  • Ask your subjects to wear solid colors. Nothing detracts more than clothes covered in busy patterns and prints. I recognize this is easier to ask for than actually accomplish.
  • Clothing fit. If a subjects clothes don’t fit as well as you might like, use wooden clothespins (out of camera range) to snug them up. And this happens to me more than you think.
  • Hairstyles. Ask the subject to slightly change their hair with  each change of clothing. One of my favorite tricks is to have them spray their hair with water; some subject’s hair gets curly, some goes straight but either one can produce great looks.
  • Expression. Some people look great with a smile, while others look better without one. The only way to find out which way your subject’s looks best is to try both approaches. If you’re lucky, the subject looks great both ways providing lots of different looks.
  • Make-up. When changing hairstyles or outfits, ask the model to changes her make up style and color too. It doesn’t have to be drastic, maybe a different lipstick color or darker eye shadow. Avoid the flat monochrome look that’s seems to be popular with some women. They may think it looks great for everyday life but it sometimes looks dead in photographs.
  • Footwear. For a more a statuesque posture, ask the model to wear her highest heels that she can walk in. Key words. No high heels? Ask her to stand on her toes for a few shots.
  • Relax. A shoot is a team effort. Subject and photographer must work together to achieve the best possible images. Most importantly, don’t forget to talk to your subject during the shoot and maybe show them a few images on the camera’s LCD to encourage their active participation.

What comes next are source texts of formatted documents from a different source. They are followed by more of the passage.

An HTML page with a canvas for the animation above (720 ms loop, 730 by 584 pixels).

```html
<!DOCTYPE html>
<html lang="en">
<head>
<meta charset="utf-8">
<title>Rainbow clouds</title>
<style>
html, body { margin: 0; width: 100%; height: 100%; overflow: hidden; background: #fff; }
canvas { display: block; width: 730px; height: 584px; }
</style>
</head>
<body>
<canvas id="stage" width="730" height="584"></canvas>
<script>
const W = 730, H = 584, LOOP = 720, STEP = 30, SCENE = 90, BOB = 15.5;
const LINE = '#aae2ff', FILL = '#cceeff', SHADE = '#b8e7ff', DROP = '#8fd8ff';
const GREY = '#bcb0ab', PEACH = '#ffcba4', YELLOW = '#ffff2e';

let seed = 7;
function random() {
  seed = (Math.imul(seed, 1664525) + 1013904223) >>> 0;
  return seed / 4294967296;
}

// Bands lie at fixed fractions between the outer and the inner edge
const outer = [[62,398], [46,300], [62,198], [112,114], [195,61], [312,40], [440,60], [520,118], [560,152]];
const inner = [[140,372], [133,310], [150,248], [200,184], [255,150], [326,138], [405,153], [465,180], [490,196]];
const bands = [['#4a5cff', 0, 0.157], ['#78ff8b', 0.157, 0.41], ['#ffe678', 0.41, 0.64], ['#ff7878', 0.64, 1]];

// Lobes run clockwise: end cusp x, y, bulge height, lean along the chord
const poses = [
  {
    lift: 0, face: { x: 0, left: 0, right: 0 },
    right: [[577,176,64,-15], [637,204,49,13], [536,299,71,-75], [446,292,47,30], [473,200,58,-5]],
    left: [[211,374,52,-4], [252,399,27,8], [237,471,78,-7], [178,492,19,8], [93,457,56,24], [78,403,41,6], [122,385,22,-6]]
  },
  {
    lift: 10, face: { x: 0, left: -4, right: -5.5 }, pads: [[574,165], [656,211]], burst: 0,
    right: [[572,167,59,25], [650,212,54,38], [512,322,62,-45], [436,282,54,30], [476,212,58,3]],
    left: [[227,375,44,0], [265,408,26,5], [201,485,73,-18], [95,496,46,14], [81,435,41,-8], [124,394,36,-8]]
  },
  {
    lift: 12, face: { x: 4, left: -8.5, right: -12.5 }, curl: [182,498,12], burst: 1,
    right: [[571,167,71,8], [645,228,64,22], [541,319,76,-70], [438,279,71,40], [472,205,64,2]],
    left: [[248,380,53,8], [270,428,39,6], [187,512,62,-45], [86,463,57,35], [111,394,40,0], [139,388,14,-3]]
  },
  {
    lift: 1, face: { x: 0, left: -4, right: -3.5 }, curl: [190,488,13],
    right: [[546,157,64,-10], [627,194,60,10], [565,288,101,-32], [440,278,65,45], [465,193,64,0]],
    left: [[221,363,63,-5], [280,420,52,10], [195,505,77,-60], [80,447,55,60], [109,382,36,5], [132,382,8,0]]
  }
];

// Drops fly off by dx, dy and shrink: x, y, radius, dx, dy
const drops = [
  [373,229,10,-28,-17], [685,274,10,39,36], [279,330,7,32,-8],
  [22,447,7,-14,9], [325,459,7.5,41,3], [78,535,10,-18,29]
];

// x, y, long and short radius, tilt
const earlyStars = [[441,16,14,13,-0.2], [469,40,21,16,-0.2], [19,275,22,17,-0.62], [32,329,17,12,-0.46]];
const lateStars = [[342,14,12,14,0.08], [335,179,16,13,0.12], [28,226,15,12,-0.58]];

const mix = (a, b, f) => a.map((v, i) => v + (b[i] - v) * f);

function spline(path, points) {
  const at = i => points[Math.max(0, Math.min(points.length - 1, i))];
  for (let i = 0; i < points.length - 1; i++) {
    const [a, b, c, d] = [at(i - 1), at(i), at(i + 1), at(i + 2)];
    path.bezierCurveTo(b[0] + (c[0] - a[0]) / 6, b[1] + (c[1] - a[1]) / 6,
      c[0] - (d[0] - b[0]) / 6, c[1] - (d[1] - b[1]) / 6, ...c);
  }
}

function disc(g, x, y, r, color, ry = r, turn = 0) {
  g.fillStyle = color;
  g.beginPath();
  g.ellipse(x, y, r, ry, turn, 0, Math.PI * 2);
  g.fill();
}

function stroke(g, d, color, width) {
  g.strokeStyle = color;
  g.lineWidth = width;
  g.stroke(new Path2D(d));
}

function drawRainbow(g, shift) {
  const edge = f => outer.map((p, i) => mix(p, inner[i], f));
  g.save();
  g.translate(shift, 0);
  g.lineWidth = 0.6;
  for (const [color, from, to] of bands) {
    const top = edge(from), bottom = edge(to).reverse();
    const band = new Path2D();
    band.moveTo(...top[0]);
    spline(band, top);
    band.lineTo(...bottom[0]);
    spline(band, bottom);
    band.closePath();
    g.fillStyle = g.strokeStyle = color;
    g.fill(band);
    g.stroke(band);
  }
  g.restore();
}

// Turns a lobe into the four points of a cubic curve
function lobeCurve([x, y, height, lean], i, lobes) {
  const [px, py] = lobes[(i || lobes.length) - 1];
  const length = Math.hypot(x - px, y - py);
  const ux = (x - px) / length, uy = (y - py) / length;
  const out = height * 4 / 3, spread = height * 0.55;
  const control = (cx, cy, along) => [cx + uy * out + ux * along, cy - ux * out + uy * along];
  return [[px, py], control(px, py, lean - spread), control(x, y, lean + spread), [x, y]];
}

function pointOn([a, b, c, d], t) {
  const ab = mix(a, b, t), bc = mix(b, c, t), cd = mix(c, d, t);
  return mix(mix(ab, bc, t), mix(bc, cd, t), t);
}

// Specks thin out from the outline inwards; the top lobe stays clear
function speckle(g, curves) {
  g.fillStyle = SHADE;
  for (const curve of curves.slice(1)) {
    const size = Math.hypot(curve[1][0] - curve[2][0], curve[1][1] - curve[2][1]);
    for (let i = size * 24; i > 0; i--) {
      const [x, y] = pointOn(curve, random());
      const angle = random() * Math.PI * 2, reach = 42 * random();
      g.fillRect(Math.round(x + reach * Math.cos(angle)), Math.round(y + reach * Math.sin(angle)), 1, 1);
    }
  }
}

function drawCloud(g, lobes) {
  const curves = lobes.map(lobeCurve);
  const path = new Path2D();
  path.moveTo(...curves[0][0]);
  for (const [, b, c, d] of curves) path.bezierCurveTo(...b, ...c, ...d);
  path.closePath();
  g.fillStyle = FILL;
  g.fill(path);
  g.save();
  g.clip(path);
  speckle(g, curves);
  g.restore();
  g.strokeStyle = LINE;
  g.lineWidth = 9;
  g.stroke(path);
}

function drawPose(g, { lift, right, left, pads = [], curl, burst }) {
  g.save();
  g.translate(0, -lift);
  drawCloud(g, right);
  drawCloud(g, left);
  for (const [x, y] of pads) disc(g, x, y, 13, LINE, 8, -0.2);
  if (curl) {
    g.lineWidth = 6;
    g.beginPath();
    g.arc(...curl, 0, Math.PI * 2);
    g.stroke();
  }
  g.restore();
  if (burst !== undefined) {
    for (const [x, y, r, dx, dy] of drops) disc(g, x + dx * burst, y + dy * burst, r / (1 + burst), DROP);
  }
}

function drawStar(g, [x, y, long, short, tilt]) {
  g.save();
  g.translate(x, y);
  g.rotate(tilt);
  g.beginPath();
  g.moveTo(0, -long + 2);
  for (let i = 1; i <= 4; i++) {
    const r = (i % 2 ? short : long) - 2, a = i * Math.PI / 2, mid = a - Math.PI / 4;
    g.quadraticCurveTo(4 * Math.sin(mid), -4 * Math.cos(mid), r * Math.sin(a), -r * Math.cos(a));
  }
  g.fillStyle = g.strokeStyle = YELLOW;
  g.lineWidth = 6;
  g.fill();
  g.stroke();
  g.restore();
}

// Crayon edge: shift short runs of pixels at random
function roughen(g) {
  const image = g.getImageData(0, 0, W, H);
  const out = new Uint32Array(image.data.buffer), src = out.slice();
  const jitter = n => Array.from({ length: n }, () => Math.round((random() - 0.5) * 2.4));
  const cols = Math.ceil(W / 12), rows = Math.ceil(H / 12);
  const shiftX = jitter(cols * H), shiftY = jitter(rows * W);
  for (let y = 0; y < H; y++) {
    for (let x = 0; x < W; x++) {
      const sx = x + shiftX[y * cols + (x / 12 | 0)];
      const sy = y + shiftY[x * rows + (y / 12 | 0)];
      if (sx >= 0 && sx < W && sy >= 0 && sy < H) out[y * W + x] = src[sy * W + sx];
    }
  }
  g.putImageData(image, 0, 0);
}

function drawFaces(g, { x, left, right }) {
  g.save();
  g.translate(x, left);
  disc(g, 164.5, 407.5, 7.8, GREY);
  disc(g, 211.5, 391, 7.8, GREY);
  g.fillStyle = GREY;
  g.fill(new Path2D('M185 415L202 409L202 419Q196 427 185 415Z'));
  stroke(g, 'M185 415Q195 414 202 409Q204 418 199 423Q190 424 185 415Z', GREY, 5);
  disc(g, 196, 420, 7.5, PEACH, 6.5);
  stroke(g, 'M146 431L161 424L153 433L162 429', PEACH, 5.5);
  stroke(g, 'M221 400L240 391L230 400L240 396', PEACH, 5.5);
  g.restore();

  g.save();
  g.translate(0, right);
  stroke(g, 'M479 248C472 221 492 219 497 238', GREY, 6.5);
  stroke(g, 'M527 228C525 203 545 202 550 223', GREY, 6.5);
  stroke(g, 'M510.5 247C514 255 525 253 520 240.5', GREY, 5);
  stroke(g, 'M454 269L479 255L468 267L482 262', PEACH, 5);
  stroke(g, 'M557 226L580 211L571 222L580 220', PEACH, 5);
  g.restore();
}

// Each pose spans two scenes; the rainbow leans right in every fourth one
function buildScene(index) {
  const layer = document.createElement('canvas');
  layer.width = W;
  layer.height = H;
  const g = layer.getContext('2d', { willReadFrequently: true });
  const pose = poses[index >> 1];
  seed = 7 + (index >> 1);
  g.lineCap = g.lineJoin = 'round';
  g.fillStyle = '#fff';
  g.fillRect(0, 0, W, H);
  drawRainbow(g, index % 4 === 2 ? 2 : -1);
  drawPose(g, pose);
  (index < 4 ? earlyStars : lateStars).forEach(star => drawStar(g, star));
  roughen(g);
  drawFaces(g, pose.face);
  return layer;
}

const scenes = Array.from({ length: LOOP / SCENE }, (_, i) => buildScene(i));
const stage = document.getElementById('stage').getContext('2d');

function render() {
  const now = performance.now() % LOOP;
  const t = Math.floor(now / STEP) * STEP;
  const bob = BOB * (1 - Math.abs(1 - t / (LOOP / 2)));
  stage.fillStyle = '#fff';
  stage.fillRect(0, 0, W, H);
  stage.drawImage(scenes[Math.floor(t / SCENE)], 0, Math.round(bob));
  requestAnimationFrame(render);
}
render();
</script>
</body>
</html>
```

How I made this shot:  Model with a PhD in Entomology Kim Goetz was, perhaps, my second muse, although I may not have known or appreciated it at the time. She was photographed near the back door of my former home using only natural light; the door had a window in it with a 32-inch Westcott reflector was placed at camera left. Camera was a Canon EOS 50D with EF 85mm f.1.8 lens, my favorite DSLR portrait lens. Exposure was 1/60 sec at f/5 and ISO 1000.

If you’re interested in learning how I shoot  available light glamour portraits, please pick up a copy of Available Light Glamour Photography which is available new from Amazon.com for $19.50 with used copies starting at $17.49, as I write this. The Kindle version is $16.99 for those preferring a digital format.